“Much has been said about Robert, and more will be added. He will be condemned and adored. His excesses damned or romanticized. In the end, truth will be found in his work, the corporeal body of the artist.
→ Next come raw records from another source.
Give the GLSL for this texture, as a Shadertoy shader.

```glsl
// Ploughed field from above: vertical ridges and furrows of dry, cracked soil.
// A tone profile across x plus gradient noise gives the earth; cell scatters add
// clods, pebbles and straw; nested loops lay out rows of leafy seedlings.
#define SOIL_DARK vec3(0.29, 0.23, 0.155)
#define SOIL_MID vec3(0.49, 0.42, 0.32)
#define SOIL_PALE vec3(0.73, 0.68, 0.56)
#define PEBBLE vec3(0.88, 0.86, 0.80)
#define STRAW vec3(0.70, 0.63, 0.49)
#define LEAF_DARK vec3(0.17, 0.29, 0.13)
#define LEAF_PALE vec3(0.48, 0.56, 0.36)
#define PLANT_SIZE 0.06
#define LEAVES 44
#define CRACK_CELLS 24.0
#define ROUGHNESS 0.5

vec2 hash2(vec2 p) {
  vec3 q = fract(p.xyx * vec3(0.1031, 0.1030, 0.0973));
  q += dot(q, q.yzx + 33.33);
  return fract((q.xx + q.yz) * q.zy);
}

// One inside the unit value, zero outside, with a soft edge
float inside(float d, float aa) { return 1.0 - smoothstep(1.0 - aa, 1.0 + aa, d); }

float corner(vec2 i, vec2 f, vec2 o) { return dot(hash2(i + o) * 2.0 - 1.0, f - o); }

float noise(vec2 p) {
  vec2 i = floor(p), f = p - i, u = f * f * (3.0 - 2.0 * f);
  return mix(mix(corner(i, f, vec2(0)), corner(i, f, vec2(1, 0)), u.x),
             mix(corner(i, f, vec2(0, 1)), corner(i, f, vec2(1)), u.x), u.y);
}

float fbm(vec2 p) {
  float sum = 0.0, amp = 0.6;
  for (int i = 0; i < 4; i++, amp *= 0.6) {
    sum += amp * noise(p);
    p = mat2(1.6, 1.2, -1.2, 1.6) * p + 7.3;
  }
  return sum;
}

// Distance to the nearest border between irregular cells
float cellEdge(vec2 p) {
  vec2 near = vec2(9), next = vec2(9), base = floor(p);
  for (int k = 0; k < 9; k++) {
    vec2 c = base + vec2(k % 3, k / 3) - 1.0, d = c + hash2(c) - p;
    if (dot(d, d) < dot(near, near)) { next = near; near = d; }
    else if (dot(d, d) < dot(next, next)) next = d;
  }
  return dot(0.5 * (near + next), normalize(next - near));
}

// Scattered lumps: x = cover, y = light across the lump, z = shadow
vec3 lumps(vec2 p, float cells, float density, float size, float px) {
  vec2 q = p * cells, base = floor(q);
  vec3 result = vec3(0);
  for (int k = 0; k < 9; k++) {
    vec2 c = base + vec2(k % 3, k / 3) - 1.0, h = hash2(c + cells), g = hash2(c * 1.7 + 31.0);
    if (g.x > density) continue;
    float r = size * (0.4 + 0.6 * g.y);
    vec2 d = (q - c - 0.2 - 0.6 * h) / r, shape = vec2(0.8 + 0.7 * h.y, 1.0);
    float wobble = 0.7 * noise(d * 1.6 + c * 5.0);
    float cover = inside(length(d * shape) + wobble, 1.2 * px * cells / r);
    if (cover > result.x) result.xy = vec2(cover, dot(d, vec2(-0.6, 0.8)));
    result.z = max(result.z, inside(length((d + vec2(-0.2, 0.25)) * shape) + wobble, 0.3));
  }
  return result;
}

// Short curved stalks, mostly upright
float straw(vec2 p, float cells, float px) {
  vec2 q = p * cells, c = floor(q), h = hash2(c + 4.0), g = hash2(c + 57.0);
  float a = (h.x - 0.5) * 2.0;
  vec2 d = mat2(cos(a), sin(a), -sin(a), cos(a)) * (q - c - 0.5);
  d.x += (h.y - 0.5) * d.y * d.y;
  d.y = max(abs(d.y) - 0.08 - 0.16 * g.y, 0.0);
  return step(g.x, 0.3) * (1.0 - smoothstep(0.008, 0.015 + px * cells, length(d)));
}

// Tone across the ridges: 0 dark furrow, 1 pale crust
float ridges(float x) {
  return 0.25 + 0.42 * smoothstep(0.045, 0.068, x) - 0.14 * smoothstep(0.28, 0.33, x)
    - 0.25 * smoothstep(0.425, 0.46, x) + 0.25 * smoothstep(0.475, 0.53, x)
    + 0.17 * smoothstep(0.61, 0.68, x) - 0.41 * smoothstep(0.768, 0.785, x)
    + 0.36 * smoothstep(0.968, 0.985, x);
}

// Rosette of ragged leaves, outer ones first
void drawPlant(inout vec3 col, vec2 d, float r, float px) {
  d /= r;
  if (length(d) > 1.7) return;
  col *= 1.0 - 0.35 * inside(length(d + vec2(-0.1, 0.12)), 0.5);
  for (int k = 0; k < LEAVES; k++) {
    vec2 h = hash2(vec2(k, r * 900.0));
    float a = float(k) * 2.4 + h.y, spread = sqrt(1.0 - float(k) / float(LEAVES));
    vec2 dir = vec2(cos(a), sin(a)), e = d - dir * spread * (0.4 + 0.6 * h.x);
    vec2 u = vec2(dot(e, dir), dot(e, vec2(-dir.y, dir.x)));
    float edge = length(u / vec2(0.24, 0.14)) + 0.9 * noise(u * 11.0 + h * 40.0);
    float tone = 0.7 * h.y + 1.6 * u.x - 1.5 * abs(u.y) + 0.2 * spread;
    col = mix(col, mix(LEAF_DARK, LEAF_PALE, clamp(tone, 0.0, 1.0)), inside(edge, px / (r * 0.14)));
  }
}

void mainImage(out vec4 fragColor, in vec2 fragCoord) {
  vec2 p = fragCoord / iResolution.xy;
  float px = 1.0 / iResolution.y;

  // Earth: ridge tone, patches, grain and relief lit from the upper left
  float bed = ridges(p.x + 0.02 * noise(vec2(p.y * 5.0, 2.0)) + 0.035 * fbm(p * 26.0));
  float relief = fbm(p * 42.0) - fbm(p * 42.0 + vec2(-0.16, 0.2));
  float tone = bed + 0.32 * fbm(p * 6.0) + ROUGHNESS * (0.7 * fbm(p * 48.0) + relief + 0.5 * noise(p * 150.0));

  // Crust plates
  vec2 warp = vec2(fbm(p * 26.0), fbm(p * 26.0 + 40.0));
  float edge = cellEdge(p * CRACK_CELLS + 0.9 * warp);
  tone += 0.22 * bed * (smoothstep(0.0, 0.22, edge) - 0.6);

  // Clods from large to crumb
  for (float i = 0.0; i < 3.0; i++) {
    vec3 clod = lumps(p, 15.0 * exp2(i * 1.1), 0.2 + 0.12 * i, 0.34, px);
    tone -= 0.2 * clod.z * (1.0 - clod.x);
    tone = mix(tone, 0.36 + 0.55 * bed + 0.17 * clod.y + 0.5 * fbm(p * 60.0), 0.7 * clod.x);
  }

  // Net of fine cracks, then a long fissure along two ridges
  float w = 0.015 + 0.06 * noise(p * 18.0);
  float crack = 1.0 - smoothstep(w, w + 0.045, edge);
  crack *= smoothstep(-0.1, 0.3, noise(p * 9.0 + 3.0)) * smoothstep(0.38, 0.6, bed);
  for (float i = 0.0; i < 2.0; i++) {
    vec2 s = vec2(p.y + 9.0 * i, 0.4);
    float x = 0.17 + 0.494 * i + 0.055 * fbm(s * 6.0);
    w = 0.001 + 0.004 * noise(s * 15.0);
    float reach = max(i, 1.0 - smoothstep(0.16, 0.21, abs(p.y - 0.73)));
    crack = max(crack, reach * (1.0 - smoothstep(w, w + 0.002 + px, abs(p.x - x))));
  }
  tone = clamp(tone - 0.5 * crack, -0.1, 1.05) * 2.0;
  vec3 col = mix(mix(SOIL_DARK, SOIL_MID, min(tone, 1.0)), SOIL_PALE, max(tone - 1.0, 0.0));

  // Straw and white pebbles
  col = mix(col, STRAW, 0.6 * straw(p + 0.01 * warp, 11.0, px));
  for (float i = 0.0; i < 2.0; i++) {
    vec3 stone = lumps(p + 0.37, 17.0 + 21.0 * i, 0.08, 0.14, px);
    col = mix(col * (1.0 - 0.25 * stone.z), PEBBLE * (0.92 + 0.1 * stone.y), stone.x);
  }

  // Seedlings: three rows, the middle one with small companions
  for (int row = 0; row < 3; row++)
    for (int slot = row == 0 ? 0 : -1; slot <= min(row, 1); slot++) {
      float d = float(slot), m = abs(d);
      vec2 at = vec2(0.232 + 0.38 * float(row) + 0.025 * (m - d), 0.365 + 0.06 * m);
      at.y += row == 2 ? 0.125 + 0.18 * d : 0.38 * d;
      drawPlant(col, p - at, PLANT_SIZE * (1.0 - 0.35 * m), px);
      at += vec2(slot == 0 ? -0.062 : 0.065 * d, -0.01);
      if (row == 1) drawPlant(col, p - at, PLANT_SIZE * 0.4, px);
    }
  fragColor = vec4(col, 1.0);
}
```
It will not fall away.”

Just Kids

I read “Just Kids” while on holiday in New York City recently.

The book was a promise to her sometime lover Robert Mapplethorpe, with whom Smith had an intense relationship as a young girl, which continued in a different form as he became aware of and confident in his homosexuality.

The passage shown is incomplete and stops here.